- Salesforce tapped Bret Taylor, president and COO, to join Marc Benioff as co-CEO at the software firm, the company announced Tuesday.
- Taylor, who joined Salesforce in 2016 following the company's acquisition of Quip, was among the architects of the $27.7-billion deal to acquire Slack. Salesforce did not immediately respond to questions regarding the reporting structure for Taylor's new role.
- Salesforce also announced its third quarter earnings report on Tuesday, with year-over-year revenues up 27%, reaching $6.8 billion.
Salesforce's acquisition of Slack, which closed in July, painted a clear vision of Salesforce's aspirations in the enterprise software market. Whether cloud, customer relationship management or collaboration, the company is pitching itself as a wraparound tool to boost business operations.
The vision connects with Benioff's moonshot revenue goal of reaching $50 billion by 2026. Taylor in the co-CEO chair means Salesforce gains a more technical, product-focused vision at the upper level of management.
"Marc Benioff's heritage … is he's a marketing guy," said Scott Bickley, principal research director at Info-Tech Research Group. "He was a marketing guy for Larry Ellison at Oracle. He came out and started Salesforce, and he's great at understanding customer needs, and then building the teams to realize those product divisions. He's not a technologist himself."
In Taylor, the company gains a leader "who can drive the technology roadmap" ahead of its ambitious revenue goal, which will require the type of growth spurts that acquisitions can deliver, according to Bickley.
The next stage of the growth playbook will also follow a trend playing out across the cloud market: building solutions with a sharp industry focus.
"They've created this holistic ecosystem," said Bickley. "Where they're really going with this now is … hyper-growth mode into the industry vertical specialization."
One challenge for Salesforce's 360-degree vision: shaping how the different products it owns and operates will work together. The company has "had a more hit-or-miss track record" in terms of product integration, said Bickley.
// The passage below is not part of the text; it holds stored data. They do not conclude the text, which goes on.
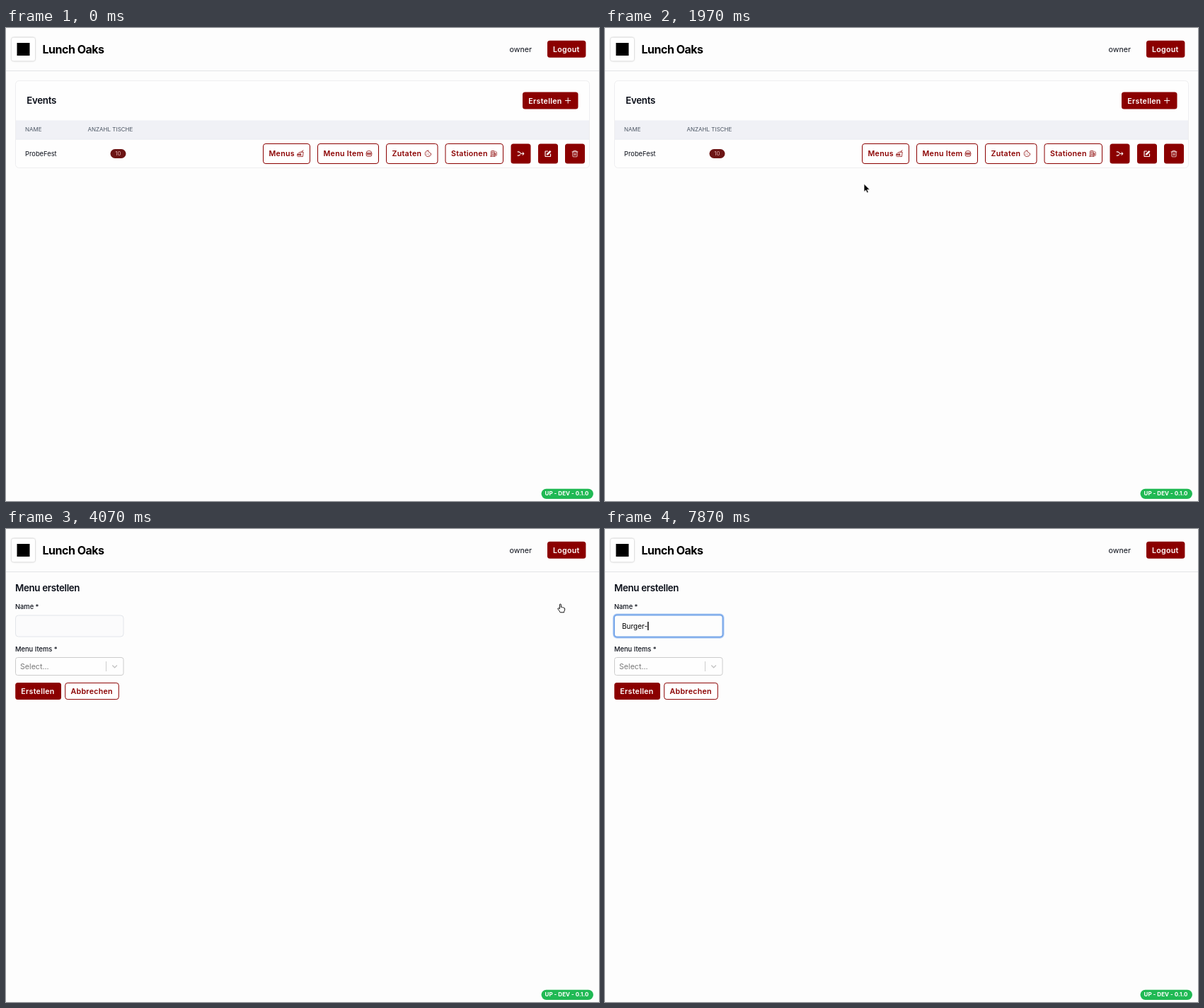
These frames come from a looping animation (838x668 px, 8000 ms). An HTML page:

```html
<!DOCTYPE html>
<html lang="de">
<head>
<meta charset="utf-8">
<title>Menu erstellen</title>
<style>
html, body { margin: 0; width: 100%; height: 100%; overflow: hidden; background: #fdfdfd; }
svg { display: block; }
#stage { width: 838px; height: 668px; font-family: Inter, sans-serif; fill: #0b0f19; }
.title { font-size: 16px; font-weight: 700; letter-spacing: -.5px; fill: #000; }
.h2 { font-size: 13.33px; font-weight: 600; letter-spacing: -.33px; }
.base { font-size: 10.67px; }
.small { font-size: 9.33px; }
.label { font-size: 9.33px; font-weight: 500; }
.th { font-size: 8px; fill: #4b5563; }
.btn { font-size: 10.67px; font-weight: 600; letter-spacing: .27px; }
.red { fill: #8b0000; }
.white { fill: #fff; }
.line { fill: none; stroke: currentColor; stroke-width: 1.8; stroke-linecap: round; stroke-linejoin: round; }
.solid { fill: #8b0000; }
.outline { fill: #fff; stroke: #8b0000; }
.card { fill: #fefefe; stroke: #eeeef0; }
#hover { filter: drop-shadow(0 2px 2px #0006); }
#logo { filter: drop-shadow(0 .7px 1px #0005); }
#typed { font-size: 10px; fill: #000; }
</style>
</head>
<body>
<svg id="stage" viewBox="0 0 838 668">
  <defs>
    <symbol id="meal" viewBox="0 0 24 24"><path class="line" d="M2 14q1-4 6-4t6 4zM1.500 17h13M2 20q0 2 2 2h8q2 0 2-2M10 7h12l-2 15h-5M17 7l1-4 4-1.500"/></symbol>
    <symbol id="burger" viewBox="0 0 24 24"><path class="line" d="M3 9q0-6 9-6t9 6zM2 13h20M3 16.500q0 4.500 4 4.500h10q4 0 4-4.500z"/></symbol>
    <symbol id="cookie" viewBox="0 0 24 24"><path class="line" d="M12 2a10 10 0 1 0 10 10q-4 0-5-4-5 0-5-6zM8 9v.1M8 15v.1M13 13v.1M15 17v.1"/></symbol>
    <symbol id="station" viewBox="0 0 24 24"><path class="line" d="M4 21V5q0-2 2-2h7q2 0 2 2v16M2 21h15M7 7h5M7 11h5M8 14v4M12 14v4M15 11h3v6q0 2 2 2t2-2V8l-4-4"/></symbol>
    <symbol id="merge" viewBox="0 0 24 24"><path class="line" style="stroke-width:2.400" d="M2 6h3q3 0 5 3t5 3h7M18 8l4 4-4 4M2 18h3q3 0 5-3"/></symbol>
    <symbol id="edit" viewBox="0 0 24 24"><path class="line" style="stroke-width:2.600" d="M11 4H4q-1 0-1 1v15q0 1 1 1h15q1 0 1-1v-7"/><path fill="currentColor" d="M8 12 18 2l4 4-10 10-5 1z"/></symbol>
    <symbol id="trash" viewBox="0 0 24 24"><path class="line" d="M3 6h18M8 6V2.500h8V6M5 6v14q0 2 2 2h10q2 0 2-2V6M10 11v6M14 11v6"/></symbol>
    <symbol id="plus" viewBox="0 0 24 24"><path class="line" style="stroke-width:2.600" d="M12 2v20M2 12h20"/></symbol>
  </defs>

  <path d="M0 60.500h838" stroke="#e3e4e7"/>
  <g id="logo"><rect x="8" y="13.500" width="33" height="33" rx="3" fill="#fff"/></g>
  <rect x="15.500" y="21" width="18" height="18" fill="#000"/>
  <text class="title" x="51.500" y="35.800">Lunch Oaks</text>
  <text class="base" x="711.500" y="33.900">owner</text>
  <rect class="solid" x="765" y="17.700" width="54.400" height="24" rx="3.500"/>
  <text class="btn white" x="773" y="33.700">Logout</text>

  <g id="panel">
    <rect id="card" class="card" x="13.500" y="74.500" width="811" height="123" rx="5"/>
    <path d="M14 130.500h810v26H14z" fill="#f0f1f6"/>
    <path d="M14 157h810" stroke="#e4e7ee"/>
    <rect class="solid" x="730" y="90.500" width="78.500" height="24" rx="3.500"/>
    <text class="btn white" x="738.300" y="106.500">Erstellen</text>
    <use href="#plus" x="789.700" y="98" width="9" height="9" color="#fff"/>
    <text class="th" x="27" y="146.200">NAME</text>
  </g>

  <g id="events">
    <text class="h2" x="29.300" y="107.200">Events</text>
    <text class="th" x="115.500" y="146.200">ANZAHL TISCHE</text>
    <text class="small" x="27" y="180.700">ProbeFest</text>
    <rect x="147.500" y="171" width="22" height="13" rx="6.500" fill="#6c1515"/>
    <text x="158.500" y="180.400" text-anchor="middle" font-size="8" fill="#dfa9a9">10</text>
    <g id="hover"><rect class="outline" x="363.500" y="163.500" width="66" height="28" rx="3.500"/></g>
    <g id="actions"></g>
  </g>

  <g id="menus">
    <rect class="solid" x="29.500" y="90.500" width="28" height="24" rx="3.500"/>
    <path d="M45 99.500l-3 3 3 3" fill="none" stroke="#fff" stroke-width="1.200"/>
    <text class="h2" x="68" y="107.200">Menus</text>
    <use href="#meal" x="119.500" y="96.500" width="13" height="13" color="#0b0f19"/>
    <text class="th" x="300" y="146.200">PREIS</text>
    <text class="th" x="507.500" y="146.200">MENU ITEMS</text>
    <text class="small" x="130.700" y="175.300">No Items</text>
  </g>

  <g id="form">
    <text class="h2" x="13" y="88.200">Menu erstellen</text>
    <text class="label" x="13" y="113.200">Name *</text>
    <rect x="13.500" y="122" width="152.500" height="30" rx="4" fill="#fbfbfc" stroke="#e2e5ea"/>
    <g id="focus">
      <rect x="12.500" y="121" width="154.500" height="32" rx="4.500" fill="none" stroke="#c6dbf8" stroke-width="3.400"/>
      <rect x="12.900" y="121.400" width="153.700" height="31.200" rx="4" fill="#fdfdfd" stroke="#7ba9ea" stroke-width="2.200"/>
    </g>
    <text id="typed" x="24" y="140.700"></text>
    <rect id="caret" y="131" width="1.400" height="12" fill="#000"/>
    <text class="label" x="13" y="172.700">Menu Items *</text>
    <rect x="13.500" y="181.500" width="152.500" height="25" rx="3" fill="#fefefe" stroke="#ccc"/>
    <text class="base" x="20" y="197.900" fill="#7b7b7b">Select...</text>
    <path d="M141.500 187v14" stroke="#ccc"/>
    <path d="M150.300 192.500l3.300 3.300 3.300-3.300" fill="none" stroke="#c4c4c4" stroke-width="1.300"/>
    <rect class="solid" x="13.200" y="217" width="64.800" height="24" rx="3.500"/>
    <text class="btn white" x="21.300" y="232.900">Erstellen</text>
    <rect class="outline" x="83.700" y="217.400" width="75.600" height="23.200" rx="3.500"/>
    <text class="btn red" x="91.500" y="232.900">Abbrechen</text>
  </g>

  <rect x="756.500" y="650.700" width="73.500" height="14.300" rx="7.150" fill="#20b954"/>
  <text class="white" x="761.500" y="660.300" font-size="8" font-weight="700" letter-spacing=".05">UP - DEV - 0.1.0</text>

  <g id="pointer">
    <path id="arrow" d="M0 0v11l2.600-2.300 1.700 3.800 1.900-.8-1.700-3.700h3.600z" fill="#000" stroke="#fff" stroke-width=".7"/>
    <path id="hand" d="M-1.600 1q0-1 1-1t1 1v3.500q1.300-.7 2 .3 1.300-.4 1.800.6 1.600 0 1.500 1.700 0 2-1.100 3.400v1.300h-5.400Q-2 9.500-3.900 7.200q-.6-1 .2-1.400t2.100 1z" fill="#fff" stroke="#111" stroke-width="1"/>
    <path id="beam" d="M-2.300-5Q0-5 0-3.500V3.500Q0 5-2.300 5M2.300-5Q0-5 0-3.500M0 3.500Q0 5 2.300 5M-1.200 1.700h2.400" fill="none" stroke="#111"/>
  </g>
</svg>
<script>
const LOOP = 8000;
const MENUS = 2850, FORM = 4000, FOCUS = 4930;
const word = 'Burger-';
const keys = [5870, 5970, 6070, 6200, 6400, 6500, 7870];
// time, x, y of the pointer hotspot
const path = [
  [250, 285, 680], [1150, 337, 272], [1500, 337, 272], [2350, 387, 183],
  [2900, 387, 183], [3430, 777, 147], [3720, 784, 106], [4270, 784, 106], [4900, 67, 135]
];
const $ = id => document.getElementById(id);
const show = (id, on) => { $(id).style.display = on ? '' : 'none'; };
const clamp = v => Math.min(1, Math.max(0, v));

const outlined = [
  [363.5, 66, 'Menus', 'meal'], [440.5, 86, 'Menu Item', 'burger'],
  [537.5, 72.5, 'Zutaten', 'cookie'], [621, 81.5, 'Stationen', 'station']
];
const square = [[713.5, 'merge'], [752, 'edit'], [790, 'trash']];
const icon = (name, x, y, size, color) =>
  `<use href="#${name}" x="${x}" y="${y}" width="${size}" height="${size}" color="${color}"/>`;
$('actions').innerHTML =
  outlined.map(([x, w, label, name]) =>
    `<rect class="outline" x="${x}" y="163.5" width="${w}" height="28" rx="3.5"/>
     <text class="btn red" x="${x + 8}" y="181.2">${label}</text>` +
    icon(name, x + w - 18.7, 172.2, 10.3, '#8b0000')).join('') +
  square.map(([x, name]) =>
    `<rect class="solid" x="${x}" y="163.5" width="28" height="28" rx="3.5"/>` +
    icon(name, x + 8.7, 172.2, 10.6, '#fff')).join('');

function pointerAt(t) {
  const i = path.findIndex(p => p[0] > t);
  if (i < 0) return path[path.length - 1].slice(1);
  if (i === 0) return path[0].slice(1);
  const [t0, x0, y0] = path[i - 1], [t1, x1, y1] = path[i];
  const u = (t - t0) / (t1 - t0), e = u * u * (3 - 2 * u);
  return [x0 + (x1 - x0) * e, y0 + (y1 - y0) * e];
}

// solid after each key, then fades out and back in
function caretAlpha(since) {
  if (since < 440) return 1;
  const p = (since - 440) % 900;
  return p < 400 ? 1 - clamp(p / 100) : clamp((p - 400) / 100);
}

function draw(t) {
  show('panel', t < FORM);
  show('events', t < MENUS);
  show('menus', t >= MENUS && t < FORM);
  show('form', t >= FORM);
  $('card').setAttribute('height', t < MENUS ? 123 : 112);

  const [x, y] = pointerAt(t);
  show('hover', x > 363 && y < 191.5);
  $('pointer').setAttribute('transform', `translate(${x} ${y})`);
  show('pointer', t < keys[0]);
  const hand = t > 3650 && t < 4300;
  const beam = t >= FORM && x < 166;
  show('hand', hand);
  show('beam', beam);
  show('arrow', !hand && !beam);

  show('focus', t >= FOCUS);
  show('caret', t >= FOCUS);
  const count = keys.filter(k => k <= t).length;
  const typed = $('typed');
  typed.textContent = word.slice(0, count);
  const width = count ? typed.getComputedTextLength() : 0;
  $('caret').setAttribute('x', 24.2 + width);
  $('caret').setAttribute('opacity', caretAlpha(t - (count ? keys[count - 1] : FOCUS)));
}

const start = performance.now();
function tick() {
  draw((performance.now() - start) % LOOP);
  requestAnimationFrame(tick);
}
tick();
</script>
</body>
</html>
```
"I think Brett wants to shore that up," he said. "He wants to make these things seamless, and he definitely can do it. If he's able to close the gaps and make this a seamless experience for customers, then he will have built one of his big mission mandates."